Segment Start: Available records

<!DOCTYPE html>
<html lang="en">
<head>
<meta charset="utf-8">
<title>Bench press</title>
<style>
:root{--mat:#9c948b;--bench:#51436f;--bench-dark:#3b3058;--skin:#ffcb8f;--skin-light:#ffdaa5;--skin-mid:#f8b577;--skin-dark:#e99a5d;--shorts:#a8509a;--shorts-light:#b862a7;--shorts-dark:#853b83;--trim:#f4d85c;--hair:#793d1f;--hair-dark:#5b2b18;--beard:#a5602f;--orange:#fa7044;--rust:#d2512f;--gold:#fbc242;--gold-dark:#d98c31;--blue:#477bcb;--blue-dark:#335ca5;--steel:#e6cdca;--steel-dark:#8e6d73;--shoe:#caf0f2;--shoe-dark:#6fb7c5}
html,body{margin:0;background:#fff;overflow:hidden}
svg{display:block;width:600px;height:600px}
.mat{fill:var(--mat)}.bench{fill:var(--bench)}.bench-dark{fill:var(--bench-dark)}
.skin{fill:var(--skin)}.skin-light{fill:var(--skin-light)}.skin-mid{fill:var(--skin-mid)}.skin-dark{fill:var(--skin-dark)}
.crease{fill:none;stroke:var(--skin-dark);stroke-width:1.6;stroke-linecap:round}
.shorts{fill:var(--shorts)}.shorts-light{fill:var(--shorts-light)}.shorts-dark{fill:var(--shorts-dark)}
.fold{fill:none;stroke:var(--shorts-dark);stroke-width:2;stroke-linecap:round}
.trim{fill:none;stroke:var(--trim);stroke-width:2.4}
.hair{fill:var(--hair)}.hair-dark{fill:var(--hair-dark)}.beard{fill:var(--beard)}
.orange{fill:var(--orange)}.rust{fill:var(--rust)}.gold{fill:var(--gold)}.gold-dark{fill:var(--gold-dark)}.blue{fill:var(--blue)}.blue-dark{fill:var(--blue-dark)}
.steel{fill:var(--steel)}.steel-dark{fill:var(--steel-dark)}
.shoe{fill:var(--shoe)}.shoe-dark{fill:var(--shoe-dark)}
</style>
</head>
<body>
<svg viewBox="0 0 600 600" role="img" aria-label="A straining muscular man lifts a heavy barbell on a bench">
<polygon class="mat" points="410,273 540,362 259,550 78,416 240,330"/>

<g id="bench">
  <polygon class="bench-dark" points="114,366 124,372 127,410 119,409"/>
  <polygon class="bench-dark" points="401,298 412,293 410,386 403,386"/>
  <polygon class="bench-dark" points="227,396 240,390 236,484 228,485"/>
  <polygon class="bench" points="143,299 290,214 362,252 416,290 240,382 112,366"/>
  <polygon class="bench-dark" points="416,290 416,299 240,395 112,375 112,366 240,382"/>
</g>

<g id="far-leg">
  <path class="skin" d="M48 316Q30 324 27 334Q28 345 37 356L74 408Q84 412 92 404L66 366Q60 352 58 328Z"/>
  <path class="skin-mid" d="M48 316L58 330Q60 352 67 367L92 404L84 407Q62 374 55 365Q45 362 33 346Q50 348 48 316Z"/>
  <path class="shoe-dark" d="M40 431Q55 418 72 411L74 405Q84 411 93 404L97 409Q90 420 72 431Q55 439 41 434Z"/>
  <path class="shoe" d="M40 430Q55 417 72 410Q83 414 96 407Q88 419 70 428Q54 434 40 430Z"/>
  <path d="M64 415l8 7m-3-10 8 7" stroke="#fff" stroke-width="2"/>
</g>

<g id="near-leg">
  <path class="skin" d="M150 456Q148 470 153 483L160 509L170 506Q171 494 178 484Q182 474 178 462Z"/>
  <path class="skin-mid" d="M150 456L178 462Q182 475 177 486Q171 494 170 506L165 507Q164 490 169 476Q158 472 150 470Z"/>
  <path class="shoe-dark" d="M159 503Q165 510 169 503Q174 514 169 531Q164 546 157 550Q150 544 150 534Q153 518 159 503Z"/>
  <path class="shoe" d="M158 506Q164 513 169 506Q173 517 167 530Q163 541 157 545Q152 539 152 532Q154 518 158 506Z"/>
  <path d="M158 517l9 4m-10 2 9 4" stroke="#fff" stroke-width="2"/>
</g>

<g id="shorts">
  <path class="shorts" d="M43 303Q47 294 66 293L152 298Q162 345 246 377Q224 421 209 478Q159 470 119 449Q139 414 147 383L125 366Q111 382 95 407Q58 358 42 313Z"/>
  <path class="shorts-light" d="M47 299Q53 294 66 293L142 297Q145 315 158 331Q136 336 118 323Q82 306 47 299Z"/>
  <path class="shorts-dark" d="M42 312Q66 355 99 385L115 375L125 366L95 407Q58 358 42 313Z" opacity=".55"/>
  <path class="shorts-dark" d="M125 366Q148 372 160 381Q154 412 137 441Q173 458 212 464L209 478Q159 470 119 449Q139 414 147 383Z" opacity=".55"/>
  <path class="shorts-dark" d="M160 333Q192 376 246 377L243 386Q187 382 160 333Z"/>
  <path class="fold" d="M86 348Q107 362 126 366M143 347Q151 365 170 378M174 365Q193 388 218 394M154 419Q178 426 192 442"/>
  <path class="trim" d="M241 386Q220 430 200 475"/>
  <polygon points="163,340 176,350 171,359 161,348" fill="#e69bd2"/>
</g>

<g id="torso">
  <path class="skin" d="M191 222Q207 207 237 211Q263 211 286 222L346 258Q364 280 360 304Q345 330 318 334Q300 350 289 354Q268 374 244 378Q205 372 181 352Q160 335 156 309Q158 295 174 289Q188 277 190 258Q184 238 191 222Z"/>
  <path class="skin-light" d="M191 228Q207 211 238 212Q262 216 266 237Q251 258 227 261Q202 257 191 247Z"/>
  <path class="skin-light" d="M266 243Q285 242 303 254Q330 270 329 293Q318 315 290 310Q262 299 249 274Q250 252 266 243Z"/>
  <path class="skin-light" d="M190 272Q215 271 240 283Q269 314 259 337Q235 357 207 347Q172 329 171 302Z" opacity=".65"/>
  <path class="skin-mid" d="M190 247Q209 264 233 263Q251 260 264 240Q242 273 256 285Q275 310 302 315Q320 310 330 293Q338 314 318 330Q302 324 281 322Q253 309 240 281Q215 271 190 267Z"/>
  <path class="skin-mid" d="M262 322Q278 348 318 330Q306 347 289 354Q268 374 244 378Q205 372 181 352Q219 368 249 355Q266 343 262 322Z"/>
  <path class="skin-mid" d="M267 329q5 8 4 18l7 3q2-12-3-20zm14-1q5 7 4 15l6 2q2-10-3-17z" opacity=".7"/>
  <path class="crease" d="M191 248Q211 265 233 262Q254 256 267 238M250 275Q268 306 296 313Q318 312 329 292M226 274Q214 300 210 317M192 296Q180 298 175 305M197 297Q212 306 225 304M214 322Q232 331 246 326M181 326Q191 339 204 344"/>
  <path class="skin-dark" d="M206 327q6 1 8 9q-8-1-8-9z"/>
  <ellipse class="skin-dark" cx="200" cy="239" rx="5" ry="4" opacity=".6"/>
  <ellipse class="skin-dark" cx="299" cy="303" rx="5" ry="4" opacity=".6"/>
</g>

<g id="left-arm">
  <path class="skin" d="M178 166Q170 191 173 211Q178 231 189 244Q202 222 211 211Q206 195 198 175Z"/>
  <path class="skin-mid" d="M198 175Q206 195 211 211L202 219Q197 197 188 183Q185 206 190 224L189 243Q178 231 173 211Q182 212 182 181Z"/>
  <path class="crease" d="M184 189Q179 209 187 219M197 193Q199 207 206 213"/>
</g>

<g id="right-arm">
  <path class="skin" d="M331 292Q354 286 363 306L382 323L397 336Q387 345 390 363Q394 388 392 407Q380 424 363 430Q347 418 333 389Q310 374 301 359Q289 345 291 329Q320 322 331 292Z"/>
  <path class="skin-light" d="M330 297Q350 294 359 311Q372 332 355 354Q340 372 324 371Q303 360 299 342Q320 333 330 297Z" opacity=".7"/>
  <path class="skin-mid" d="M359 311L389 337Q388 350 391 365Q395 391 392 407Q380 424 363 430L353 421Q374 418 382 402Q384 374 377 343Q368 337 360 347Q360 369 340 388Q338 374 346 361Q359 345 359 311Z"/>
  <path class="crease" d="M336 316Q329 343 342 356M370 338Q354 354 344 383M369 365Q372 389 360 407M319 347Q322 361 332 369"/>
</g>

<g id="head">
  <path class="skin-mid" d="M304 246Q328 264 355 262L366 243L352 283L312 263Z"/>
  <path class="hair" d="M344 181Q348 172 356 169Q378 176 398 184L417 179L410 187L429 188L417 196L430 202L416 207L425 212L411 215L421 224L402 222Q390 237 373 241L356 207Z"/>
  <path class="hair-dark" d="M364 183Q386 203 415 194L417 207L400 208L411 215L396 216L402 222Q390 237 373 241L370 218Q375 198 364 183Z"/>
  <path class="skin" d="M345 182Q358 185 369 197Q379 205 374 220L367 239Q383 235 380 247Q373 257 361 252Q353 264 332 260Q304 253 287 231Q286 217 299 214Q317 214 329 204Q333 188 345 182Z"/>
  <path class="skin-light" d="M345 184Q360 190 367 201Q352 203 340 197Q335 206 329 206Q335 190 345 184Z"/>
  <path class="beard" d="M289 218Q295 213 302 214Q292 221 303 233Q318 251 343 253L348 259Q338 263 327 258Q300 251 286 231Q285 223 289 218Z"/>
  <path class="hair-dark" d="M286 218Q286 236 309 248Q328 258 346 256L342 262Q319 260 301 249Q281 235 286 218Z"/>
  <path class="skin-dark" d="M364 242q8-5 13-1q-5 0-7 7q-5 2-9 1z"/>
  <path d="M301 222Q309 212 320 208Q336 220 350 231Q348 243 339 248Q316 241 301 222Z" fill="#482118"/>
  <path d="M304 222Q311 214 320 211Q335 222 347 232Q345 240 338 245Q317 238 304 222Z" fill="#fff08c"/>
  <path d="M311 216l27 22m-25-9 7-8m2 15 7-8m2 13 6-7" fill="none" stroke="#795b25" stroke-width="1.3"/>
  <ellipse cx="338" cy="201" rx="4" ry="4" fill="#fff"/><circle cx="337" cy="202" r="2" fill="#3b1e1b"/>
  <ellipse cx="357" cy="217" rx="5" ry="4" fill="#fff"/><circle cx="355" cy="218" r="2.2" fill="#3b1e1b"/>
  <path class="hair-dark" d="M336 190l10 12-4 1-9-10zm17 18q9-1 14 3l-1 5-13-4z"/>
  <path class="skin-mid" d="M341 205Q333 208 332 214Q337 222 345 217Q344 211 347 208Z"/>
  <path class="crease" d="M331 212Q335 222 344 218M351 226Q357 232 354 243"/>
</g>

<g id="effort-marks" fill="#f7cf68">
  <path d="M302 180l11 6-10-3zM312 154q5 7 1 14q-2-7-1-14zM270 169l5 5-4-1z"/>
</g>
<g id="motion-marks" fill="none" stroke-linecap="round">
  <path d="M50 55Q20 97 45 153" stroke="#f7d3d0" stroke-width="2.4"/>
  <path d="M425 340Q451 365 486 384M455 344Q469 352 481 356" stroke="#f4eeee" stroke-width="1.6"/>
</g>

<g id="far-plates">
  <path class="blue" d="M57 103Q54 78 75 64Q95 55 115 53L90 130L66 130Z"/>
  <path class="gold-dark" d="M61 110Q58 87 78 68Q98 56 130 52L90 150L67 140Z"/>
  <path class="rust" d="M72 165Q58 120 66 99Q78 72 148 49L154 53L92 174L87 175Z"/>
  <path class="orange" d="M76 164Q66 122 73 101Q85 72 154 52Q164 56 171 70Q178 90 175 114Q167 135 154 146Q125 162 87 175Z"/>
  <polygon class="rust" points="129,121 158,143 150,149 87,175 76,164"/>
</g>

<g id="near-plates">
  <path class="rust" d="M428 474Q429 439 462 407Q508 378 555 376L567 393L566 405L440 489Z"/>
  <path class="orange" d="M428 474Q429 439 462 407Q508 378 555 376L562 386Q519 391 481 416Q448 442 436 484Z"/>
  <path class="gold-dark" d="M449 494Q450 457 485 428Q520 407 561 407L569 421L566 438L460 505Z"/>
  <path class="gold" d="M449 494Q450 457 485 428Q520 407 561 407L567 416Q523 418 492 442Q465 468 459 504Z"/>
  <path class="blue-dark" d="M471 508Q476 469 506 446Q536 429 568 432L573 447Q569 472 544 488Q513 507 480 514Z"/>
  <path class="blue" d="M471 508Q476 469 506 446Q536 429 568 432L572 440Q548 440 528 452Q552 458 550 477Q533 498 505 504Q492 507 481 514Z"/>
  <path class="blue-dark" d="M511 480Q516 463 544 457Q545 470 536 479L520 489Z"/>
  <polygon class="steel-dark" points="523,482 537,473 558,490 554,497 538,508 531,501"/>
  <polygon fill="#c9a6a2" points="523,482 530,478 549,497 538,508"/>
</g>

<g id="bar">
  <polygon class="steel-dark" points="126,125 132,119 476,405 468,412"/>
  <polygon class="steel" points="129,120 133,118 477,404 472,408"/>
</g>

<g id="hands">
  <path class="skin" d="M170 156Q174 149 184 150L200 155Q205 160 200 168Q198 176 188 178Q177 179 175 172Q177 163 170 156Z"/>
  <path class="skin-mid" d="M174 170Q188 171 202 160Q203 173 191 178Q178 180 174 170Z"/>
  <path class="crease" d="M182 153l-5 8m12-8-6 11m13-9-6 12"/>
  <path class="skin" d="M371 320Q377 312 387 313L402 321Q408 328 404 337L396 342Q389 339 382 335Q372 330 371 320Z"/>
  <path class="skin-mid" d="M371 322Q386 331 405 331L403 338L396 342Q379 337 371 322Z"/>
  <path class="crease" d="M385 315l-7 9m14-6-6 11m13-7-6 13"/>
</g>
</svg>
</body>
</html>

Segment End: Available records

» **What this task involves**
State how many lines above include the word "crease", and nothing more.

» **Task output**
7